>>>>

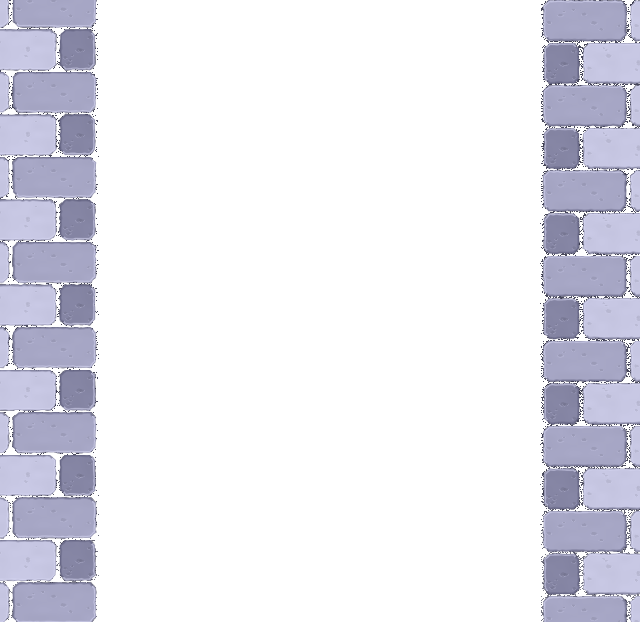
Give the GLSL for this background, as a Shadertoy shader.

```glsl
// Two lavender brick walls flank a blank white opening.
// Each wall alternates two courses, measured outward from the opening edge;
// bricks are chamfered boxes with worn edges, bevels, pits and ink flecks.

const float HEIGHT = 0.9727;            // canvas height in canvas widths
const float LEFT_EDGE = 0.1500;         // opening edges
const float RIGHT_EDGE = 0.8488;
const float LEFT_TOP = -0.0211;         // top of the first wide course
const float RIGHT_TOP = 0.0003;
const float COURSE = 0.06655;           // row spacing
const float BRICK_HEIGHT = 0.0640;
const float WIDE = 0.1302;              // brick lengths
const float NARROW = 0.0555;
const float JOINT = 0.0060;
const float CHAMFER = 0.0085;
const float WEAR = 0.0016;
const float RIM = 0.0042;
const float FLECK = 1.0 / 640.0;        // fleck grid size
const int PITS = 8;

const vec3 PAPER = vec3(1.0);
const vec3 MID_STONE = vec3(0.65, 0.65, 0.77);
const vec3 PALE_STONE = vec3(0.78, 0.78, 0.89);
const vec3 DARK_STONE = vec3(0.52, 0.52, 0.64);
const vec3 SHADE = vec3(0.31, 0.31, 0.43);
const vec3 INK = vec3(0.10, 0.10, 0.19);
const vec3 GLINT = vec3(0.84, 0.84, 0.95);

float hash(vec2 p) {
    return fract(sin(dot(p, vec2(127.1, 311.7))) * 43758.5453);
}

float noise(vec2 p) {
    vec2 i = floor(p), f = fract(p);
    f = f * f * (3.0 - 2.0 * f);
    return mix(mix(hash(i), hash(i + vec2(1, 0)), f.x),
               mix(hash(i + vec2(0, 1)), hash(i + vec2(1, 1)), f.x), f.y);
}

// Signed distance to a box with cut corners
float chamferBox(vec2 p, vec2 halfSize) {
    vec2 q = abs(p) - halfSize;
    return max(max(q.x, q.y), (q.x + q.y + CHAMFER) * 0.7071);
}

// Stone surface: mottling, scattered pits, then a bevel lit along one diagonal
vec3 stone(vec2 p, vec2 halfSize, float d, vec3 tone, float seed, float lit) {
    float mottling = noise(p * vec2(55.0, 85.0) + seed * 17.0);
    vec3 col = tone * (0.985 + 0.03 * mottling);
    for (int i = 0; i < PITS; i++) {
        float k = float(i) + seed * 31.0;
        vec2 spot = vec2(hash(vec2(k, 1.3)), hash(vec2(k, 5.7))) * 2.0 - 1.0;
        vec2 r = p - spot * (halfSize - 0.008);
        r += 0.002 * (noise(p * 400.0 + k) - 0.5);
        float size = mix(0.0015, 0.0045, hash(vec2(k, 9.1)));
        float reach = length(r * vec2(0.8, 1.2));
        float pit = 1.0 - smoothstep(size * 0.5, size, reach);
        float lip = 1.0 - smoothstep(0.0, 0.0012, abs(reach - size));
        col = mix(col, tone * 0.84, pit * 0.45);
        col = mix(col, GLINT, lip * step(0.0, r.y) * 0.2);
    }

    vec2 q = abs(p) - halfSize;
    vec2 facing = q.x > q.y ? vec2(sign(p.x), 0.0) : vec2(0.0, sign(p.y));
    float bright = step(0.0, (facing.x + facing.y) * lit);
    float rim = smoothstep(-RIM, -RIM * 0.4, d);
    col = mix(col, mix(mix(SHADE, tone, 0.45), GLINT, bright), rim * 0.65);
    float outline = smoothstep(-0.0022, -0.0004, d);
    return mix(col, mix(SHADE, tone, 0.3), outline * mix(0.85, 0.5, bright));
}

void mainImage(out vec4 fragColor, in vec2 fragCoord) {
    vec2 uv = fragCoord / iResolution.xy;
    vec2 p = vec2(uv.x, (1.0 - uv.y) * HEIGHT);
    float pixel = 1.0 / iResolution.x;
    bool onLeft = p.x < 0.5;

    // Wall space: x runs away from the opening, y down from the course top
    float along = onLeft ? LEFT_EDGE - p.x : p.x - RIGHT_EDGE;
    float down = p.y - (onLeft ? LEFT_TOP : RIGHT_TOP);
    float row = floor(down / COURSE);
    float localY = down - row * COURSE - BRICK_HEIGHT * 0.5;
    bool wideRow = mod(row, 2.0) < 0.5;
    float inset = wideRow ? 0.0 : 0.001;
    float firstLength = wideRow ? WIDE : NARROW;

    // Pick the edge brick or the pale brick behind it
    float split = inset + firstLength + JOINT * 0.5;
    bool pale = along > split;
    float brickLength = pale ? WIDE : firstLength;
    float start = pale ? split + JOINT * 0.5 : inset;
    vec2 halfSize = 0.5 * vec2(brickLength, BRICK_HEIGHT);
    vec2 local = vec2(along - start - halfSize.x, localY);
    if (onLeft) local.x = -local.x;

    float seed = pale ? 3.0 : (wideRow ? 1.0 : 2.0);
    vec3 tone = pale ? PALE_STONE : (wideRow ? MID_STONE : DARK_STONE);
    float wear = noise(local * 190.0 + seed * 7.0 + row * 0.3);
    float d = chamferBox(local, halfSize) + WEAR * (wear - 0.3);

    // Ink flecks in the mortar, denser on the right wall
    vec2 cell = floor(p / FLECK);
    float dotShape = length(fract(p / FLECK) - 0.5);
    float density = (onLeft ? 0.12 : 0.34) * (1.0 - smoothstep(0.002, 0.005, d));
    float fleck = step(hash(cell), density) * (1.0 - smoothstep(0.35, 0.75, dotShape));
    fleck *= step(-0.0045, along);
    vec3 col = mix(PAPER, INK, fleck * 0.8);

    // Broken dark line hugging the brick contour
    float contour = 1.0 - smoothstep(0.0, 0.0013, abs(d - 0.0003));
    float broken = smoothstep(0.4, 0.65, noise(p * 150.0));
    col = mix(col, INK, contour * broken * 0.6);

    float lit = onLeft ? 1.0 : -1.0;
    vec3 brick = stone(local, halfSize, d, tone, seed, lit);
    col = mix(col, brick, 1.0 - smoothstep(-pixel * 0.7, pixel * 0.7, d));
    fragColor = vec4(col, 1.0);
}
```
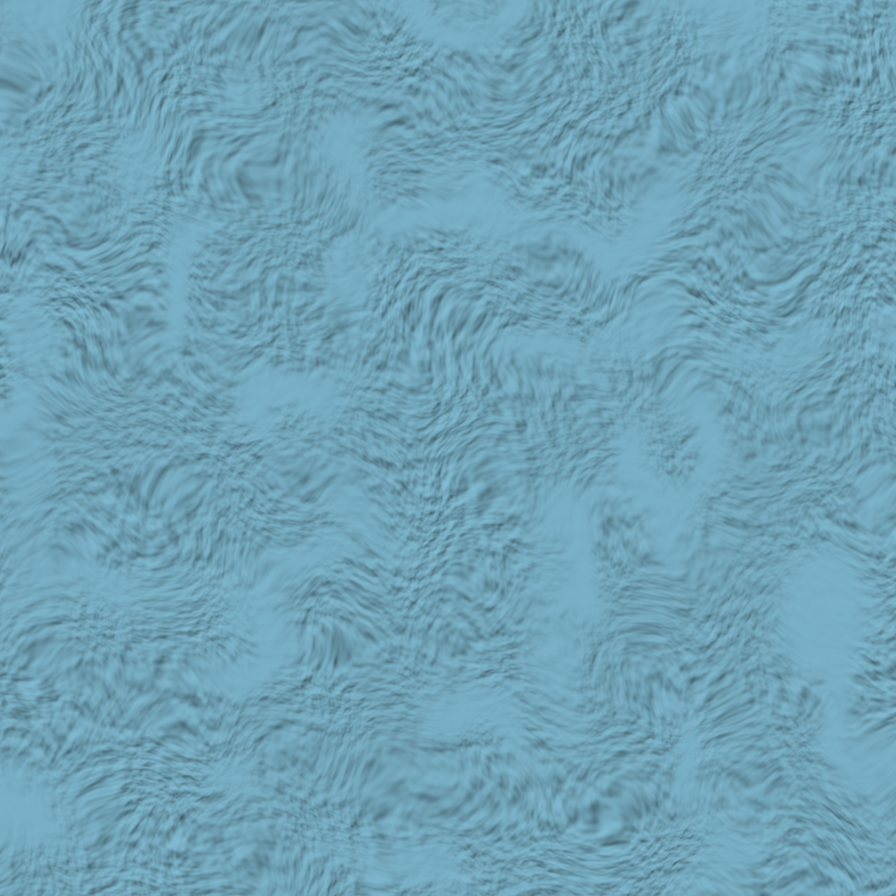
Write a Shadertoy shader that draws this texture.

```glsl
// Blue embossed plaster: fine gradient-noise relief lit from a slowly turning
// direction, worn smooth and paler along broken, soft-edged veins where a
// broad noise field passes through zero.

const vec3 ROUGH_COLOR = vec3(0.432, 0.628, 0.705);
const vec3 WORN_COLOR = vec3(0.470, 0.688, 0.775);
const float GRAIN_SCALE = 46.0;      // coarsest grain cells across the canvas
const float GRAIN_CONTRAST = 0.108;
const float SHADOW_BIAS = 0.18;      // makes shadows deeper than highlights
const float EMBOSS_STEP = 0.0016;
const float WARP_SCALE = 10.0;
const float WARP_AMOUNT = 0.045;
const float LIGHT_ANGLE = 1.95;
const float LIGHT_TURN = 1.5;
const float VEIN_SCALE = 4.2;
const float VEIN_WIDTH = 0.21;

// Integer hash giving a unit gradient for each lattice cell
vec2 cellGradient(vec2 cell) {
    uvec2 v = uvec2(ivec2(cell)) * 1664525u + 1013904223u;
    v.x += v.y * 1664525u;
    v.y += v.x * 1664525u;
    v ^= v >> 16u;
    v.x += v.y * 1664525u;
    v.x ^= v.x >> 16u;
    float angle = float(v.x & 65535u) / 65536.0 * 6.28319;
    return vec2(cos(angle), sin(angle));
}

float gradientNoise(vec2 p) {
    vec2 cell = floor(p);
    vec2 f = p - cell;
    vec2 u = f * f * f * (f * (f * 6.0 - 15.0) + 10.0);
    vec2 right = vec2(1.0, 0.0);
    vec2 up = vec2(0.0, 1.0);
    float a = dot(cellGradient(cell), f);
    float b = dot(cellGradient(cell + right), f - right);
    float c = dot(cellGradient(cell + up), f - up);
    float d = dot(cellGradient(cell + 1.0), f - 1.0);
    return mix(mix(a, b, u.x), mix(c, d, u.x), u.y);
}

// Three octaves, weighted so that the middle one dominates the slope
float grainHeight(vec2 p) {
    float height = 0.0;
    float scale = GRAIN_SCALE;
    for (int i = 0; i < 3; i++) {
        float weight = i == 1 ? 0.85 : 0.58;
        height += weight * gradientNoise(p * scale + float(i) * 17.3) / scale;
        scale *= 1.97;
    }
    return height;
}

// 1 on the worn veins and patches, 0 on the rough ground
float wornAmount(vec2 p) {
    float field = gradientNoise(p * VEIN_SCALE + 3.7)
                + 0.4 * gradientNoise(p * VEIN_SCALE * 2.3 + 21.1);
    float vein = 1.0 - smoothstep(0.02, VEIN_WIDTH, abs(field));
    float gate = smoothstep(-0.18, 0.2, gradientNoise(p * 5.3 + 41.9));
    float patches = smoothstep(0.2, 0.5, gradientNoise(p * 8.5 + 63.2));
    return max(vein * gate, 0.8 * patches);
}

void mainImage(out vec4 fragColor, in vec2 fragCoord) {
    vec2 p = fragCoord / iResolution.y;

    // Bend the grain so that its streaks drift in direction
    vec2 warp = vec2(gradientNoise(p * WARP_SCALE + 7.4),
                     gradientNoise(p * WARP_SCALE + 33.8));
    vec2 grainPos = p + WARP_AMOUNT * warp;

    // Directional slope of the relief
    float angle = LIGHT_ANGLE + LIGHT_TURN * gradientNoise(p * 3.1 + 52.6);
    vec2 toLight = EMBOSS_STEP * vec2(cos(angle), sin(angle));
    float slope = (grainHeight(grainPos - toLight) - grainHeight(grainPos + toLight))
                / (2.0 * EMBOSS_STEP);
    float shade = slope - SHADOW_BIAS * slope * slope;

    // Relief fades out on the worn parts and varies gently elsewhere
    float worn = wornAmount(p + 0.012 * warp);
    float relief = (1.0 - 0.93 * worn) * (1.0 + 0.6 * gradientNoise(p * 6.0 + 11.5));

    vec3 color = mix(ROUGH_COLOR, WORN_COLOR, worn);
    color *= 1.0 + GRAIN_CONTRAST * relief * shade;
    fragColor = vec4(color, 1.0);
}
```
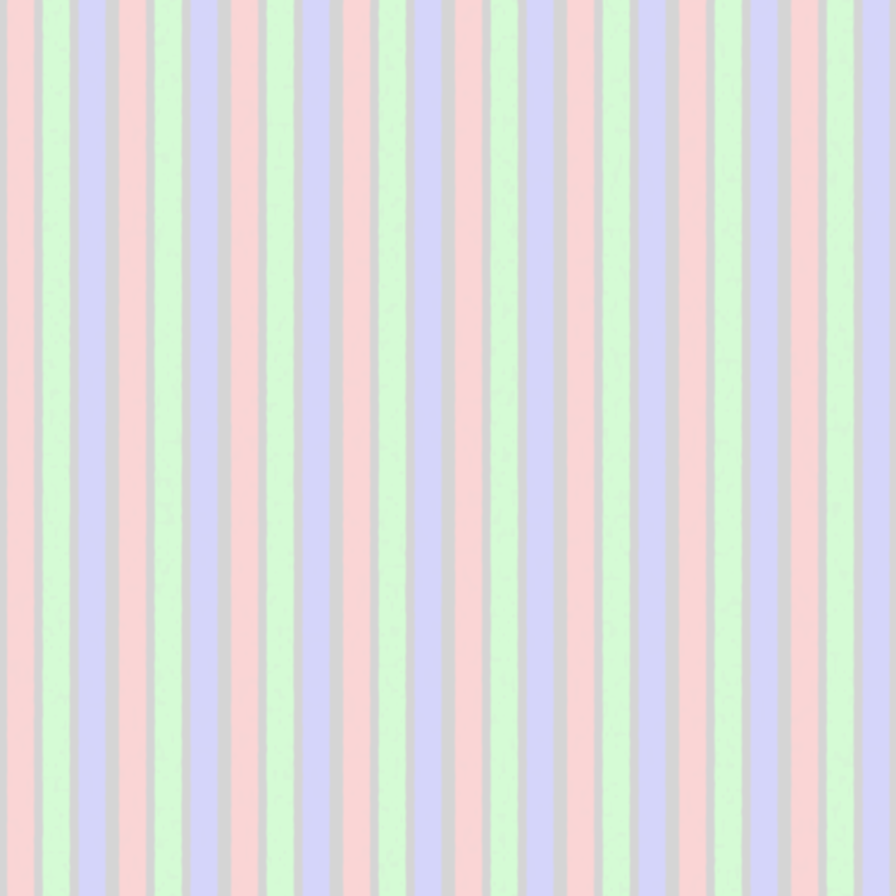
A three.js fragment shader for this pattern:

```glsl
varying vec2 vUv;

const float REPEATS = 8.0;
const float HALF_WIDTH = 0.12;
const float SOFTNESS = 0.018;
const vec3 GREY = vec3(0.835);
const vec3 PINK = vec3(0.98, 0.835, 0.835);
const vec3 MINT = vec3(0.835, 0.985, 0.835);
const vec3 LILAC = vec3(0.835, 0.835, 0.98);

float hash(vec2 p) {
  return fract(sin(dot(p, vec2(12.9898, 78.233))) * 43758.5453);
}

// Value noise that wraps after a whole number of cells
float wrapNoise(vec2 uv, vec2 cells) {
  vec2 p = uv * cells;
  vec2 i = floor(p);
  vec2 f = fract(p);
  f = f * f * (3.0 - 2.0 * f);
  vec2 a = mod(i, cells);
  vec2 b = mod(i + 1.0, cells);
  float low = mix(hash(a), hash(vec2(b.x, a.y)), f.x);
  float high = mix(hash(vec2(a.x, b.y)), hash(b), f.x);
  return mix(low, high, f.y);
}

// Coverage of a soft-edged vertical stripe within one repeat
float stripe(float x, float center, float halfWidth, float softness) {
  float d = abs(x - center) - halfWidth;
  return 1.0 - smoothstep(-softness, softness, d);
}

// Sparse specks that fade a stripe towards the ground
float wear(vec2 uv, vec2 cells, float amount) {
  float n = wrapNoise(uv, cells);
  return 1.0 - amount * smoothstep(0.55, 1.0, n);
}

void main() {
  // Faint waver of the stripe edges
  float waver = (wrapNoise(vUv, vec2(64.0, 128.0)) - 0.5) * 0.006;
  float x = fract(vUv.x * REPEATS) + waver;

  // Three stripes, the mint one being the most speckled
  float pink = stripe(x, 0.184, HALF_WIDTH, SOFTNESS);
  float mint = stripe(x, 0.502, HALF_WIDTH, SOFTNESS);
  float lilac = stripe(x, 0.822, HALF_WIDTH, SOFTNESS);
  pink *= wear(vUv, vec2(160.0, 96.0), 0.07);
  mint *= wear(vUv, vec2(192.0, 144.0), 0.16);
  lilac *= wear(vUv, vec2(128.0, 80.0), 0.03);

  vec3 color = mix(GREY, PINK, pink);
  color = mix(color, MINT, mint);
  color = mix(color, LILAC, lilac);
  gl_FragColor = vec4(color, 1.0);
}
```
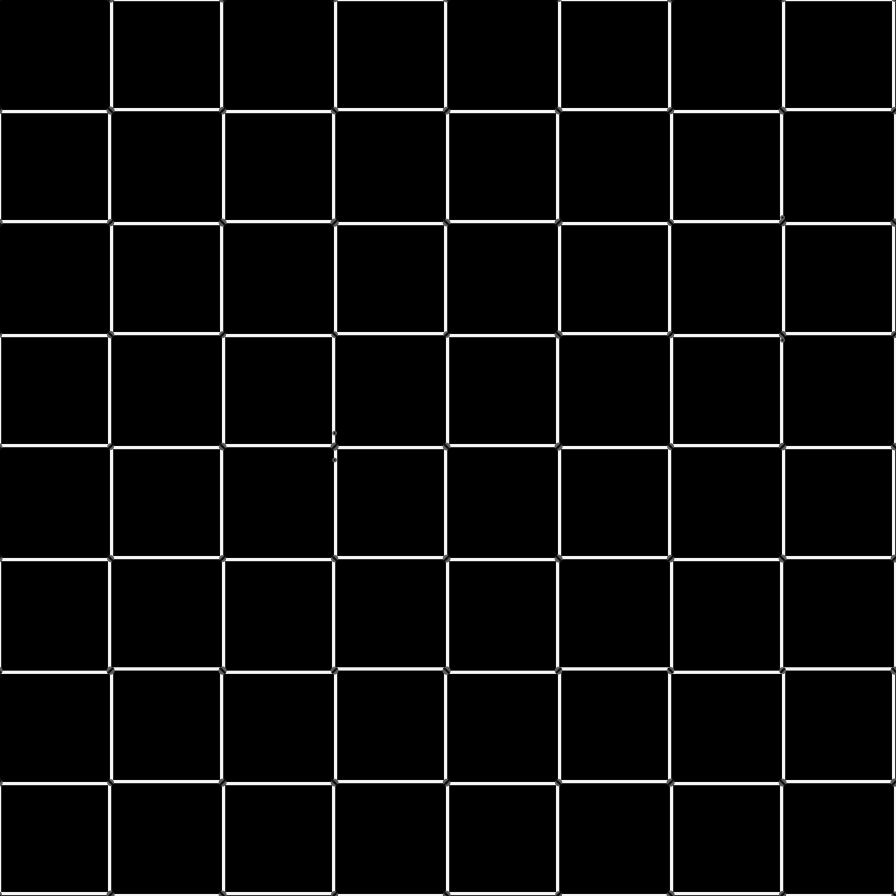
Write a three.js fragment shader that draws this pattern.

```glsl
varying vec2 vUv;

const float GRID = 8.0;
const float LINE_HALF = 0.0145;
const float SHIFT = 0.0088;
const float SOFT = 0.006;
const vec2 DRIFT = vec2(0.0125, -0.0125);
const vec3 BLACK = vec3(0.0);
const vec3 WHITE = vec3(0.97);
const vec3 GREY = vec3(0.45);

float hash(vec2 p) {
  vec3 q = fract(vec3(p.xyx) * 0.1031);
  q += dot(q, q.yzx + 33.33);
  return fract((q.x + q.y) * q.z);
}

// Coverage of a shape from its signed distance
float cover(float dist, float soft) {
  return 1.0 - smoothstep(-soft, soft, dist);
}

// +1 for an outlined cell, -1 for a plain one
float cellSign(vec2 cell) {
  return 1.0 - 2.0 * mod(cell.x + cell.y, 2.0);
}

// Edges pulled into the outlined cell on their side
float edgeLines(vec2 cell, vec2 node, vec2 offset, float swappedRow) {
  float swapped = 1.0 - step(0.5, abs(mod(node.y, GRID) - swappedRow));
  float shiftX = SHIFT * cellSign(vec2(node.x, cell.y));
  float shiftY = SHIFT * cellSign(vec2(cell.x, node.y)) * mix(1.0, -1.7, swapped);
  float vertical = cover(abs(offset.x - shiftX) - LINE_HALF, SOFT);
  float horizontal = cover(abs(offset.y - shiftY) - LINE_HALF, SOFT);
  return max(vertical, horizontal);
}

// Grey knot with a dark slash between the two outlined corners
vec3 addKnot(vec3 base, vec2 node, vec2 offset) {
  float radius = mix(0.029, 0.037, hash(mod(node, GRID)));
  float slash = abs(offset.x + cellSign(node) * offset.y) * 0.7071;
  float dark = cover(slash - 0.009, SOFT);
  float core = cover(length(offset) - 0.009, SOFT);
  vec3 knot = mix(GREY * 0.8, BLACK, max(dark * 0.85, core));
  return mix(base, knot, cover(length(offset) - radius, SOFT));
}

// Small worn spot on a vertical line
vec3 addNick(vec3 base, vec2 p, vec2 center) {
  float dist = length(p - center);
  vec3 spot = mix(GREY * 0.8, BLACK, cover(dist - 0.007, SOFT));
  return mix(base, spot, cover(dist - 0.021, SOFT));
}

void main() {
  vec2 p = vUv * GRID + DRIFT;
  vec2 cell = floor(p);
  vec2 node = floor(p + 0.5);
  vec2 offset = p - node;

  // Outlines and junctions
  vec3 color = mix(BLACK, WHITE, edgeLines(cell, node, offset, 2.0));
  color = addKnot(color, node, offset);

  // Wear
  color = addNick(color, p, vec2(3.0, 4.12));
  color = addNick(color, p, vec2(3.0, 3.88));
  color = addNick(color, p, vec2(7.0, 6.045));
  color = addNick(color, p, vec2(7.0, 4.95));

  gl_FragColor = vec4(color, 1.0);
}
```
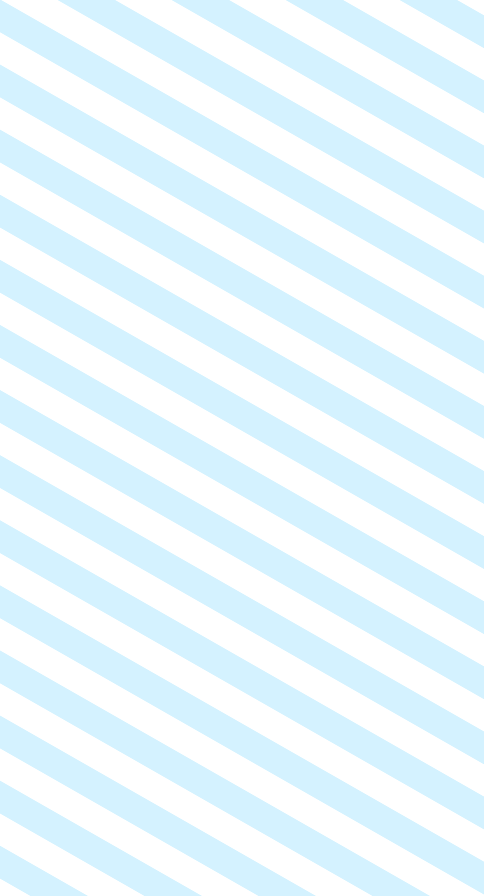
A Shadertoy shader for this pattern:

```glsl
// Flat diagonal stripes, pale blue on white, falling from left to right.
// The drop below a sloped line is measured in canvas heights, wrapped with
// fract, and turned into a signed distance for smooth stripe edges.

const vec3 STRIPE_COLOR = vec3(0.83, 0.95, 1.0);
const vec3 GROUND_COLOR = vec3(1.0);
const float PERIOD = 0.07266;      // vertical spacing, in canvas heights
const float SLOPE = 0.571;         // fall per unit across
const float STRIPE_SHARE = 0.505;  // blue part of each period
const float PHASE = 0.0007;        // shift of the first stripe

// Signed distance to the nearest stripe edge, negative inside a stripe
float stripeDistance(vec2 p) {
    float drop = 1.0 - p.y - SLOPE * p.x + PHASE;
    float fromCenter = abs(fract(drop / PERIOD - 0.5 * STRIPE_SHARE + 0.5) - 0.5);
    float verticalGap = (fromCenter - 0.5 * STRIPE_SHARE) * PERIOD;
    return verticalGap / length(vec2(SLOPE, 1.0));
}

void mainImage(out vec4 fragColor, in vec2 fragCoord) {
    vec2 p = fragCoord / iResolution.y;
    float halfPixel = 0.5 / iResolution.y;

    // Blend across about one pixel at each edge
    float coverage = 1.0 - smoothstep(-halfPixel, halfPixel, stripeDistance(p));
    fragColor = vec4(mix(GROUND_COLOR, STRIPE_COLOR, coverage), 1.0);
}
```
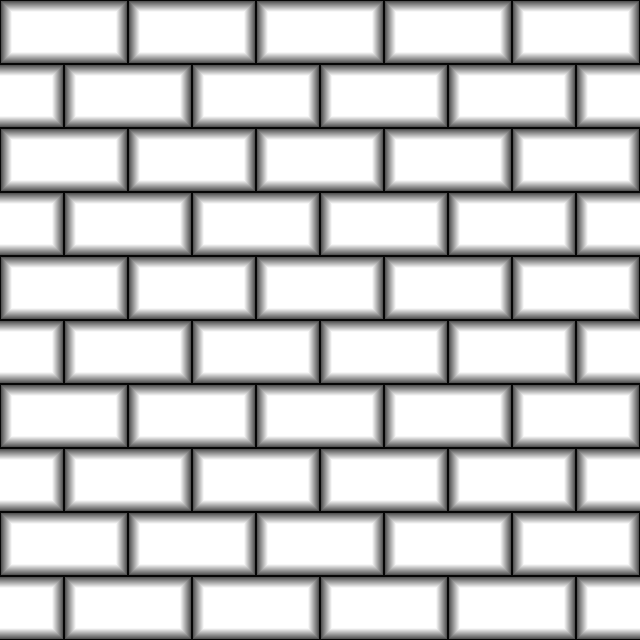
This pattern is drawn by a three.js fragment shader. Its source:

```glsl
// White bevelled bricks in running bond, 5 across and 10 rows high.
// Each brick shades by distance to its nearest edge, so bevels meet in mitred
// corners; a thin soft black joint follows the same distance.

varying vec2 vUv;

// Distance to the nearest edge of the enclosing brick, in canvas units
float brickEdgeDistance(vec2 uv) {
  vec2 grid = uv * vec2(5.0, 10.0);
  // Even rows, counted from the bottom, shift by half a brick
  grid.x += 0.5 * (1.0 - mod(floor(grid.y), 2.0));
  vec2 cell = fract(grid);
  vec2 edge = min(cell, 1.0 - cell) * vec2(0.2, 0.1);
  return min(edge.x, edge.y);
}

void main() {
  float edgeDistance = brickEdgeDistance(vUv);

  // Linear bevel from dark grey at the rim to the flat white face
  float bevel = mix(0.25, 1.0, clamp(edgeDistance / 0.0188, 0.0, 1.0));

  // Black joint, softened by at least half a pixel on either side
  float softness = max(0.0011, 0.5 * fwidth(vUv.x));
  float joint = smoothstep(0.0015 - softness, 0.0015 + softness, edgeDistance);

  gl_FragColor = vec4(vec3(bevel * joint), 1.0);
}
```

<<<<

PROBLEM DETAILS:
If a line in the entries above has the word "halfWidth", copy it.

SOLUTION TO THE EXERCISE:
float stripe(float x, float center, float halfWidth, float softness) {
  float d = abs(x - center) - halfWidth;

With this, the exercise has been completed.